When epithelial cells become cells of the mesenchyme, it can be good or bad. This is good during embryonic development, inflammation or tissue regeneration. It is very bad when this epithelial to mesenchymal transition (EMT) transformation into cancer cells occurs. This is because cancer cells gain the ability to migrate to other tissues, ie the ability to form metastases.

Suppressor or aggressor?

The involvement of a signaling pathway of the transforming growth factor (TGF) beta at the EMT was already known. However, since this messenger substance rather prevents cell proliferation and even makes cells susceptible to an endogenous protective mechanism, it had hitherto been regarded more as a tumor suppressor. Recently, however, it is also known that TGF-beta in cells that are already degenerate, contributes to their aggressiveness. How exactly this happened, but so far was not known.

Now the team led by Professor Wolfgang Mikulits from the Institute for Cancer Research of the Medical University of Vienna, took a big step towards a better understanding of these processes. They found that the signaling pathway of TGF-beta via the activation of Platelet-Derived Growth Factor (PGDF) causes the accumulation of another messenger that has not previously been linked to the signaling pathway of TGF-beta: beta-catenin. display

Mikulits comments: "PGDF is thus virtually a bridge connecting two signaling pathways that were previously considered independent. This discovery was intriguing in itself. But when we further investigated the effect of beta-catenin, we were completely surprised. "

Slow and insensitive

So far, beta-catenin has been associated more with an increased cell division rate, ie faster tumor growth. However, the team led by Mikulits found cell behaviors quite different in response to beta-catenin: "We observed that it was actually beta-catenin that caused the reduction in cell division rate. In itself this is not a bad thing for a tumor, but this makes the cells unsuitable as a target for chemotherapy. In addition, the cells that contained beta-catenin had yet another property. They were less susceptible to a natural protective mechanism of the body, eliminating cells that migrate out of organs. "

However, these two features - low rate of division and escape of the protective mechanisms - are known in tumor cells as typical properties of cancer stem cells - cells that can spread through the bloodstream and produce new tumors elsewhere: metastases.

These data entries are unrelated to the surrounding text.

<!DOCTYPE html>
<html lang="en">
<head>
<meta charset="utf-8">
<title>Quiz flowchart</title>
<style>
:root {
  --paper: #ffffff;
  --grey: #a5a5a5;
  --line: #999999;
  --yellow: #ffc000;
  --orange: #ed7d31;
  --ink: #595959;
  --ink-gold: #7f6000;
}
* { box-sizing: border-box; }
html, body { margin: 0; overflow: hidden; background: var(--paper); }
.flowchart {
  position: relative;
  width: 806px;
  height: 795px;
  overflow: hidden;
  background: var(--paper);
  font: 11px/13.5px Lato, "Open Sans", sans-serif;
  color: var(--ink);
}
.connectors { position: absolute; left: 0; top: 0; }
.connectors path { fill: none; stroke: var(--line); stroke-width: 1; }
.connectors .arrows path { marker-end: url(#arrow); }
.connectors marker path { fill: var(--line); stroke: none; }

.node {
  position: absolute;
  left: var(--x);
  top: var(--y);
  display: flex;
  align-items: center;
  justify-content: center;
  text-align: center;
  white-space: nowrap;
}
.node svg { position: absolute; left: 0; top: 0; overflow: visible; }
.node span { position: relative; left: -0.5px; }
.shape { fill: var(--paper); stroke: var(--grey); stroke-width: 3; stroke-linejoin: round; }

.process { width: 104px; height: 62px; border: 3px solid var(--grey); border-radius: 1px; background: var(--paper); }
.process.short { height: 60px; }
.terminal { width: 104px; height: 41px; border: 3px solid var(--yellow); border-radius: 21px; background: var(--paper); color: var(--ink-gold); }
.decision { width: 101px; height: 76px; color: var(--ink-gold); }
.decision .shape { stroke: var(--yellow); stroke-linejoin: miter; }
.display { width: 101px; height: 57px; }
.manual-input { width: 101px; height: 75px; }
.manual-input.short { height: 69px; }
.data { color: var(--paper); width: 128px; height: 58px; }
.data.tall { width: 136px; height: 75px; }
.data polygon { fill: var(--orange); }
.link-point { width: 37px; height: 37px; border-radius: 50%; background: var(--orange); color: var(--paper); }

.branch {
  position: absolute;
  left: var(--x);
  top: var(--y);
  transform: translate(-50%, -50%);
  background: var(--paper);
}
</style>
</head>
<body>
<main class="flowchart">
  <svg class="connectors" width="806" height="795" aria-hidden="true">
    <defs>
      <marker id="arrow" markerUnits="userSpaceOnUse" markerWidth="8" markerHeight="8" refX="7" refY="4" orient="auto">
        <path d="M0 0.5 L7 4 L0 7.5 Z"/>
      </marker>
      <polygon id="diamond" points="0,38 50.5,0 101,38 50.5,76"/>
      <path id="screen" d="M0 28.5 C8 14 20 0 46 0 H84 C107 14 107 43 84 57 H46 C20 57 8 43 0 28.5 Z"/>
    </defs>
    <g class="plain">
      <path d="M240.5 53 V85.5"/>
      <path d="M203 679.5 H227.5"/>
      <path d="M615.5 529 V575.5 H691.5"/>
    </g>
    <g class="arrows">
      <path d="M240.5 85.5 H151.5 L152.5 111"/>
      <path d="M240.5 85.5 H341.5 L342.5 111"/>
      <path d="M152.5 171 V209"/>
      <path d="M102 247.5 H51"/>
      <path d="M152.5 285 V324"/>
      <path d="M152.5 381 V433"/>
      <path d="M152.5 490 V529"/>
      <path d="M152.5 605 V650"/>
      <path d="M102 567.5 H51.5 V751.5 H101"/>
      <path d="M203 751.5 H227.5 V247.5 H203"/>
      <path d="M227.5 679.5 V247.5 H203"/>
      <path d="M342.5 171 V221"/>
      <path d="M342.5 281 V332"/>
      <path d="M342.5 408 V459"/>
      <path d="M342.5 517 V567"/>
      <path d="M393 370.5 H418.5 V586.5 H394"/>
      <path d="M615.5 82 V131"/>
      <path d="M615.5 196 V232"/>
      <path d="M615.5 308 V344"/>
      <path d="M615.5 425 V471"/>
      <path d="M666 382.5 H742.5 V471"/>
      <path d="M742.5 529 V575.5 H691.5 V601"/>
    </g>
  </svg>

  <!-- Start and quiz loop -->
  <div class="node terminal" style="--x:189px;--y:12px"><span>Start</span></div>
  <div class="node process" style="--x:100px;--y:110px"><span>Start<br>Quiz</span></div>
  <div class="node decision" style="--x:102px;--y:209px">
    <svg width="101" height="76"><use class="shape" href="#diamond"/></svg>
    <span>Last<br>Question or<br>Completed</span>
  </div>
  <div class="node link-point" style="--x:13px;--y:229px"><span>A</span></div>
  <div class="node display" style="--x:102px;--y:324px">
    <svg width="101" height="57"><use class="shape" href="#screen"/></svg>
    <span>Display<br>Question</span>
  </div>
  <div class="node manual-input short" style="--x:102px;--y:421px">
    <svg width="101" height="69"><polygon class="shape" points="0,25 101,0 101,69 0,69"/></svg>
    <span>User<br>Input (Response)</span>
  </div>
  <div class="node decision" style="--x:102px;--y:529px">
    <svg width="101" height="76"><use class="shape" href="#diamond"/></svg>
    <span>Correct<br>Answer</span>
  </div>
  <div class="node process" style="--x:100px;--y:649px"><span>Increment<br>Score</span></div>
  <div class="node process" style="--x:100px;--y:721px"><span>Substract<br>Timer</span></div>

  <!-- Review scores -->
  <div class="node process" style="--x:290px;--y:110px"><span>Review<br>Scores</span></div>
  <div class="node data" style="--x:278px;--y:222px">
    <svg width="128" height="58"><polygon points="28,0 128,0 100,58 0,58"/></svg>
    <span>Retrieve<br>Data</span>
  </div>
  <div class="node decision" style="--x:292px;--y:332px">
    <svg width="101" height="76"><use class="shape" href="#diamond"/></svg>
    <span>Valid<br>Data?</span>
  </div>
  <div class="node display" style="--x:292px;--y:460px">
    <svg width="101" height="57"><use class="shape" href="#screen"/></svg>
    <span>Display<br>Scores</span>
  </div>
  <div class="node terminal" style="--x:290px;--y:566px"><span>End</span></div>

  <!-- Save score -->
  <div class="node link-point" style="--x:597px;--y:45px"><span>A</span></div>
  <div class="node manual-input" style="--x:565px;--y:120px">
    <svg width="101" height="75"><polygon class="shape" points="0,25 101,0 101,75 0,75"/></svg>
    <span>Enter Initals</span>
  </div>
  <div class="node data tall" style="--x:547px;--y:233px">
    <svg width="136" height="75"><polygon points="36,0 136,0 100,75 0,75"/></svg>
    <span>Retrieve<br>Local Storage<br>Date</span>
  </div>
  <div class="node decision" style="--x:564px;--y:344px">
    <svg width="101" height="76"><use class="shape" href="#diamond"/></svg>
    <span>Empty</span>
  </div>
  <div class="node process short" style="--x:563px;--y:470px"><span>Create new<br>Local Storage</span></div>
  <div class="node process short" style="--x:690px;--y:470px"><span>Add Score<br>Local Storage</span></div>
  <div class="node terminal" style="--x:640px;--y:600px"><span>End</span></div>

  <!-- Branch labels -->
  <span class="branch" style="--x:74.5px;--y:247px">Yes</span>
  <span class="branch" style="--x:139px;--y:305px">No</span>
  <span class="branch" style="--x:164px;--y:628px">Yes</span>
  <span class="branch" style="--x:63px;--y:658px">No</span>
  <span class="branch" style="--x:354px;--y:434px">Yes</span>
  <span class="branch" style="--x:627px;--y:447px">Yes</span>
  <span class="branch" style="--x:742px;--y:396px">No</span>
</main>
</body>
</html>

The association of TGF-beta and beta-catenin signaling pathways with PGDF contributes significantly to the aggressiveness of the liver tumor, thus providing a new target for future liver cancer therapies. But already now, the results of this FWF project show ways to optimize the treatment of liver cancer. The accumulation of beta-catenin in cancer cells can be diagnosed before the onset of therapy. Subsequently, the treatment could then be adapted to the aggressiveness of the tumor.

(Science Fund FWF / University of Vienna, 31.07.2007 - DLO)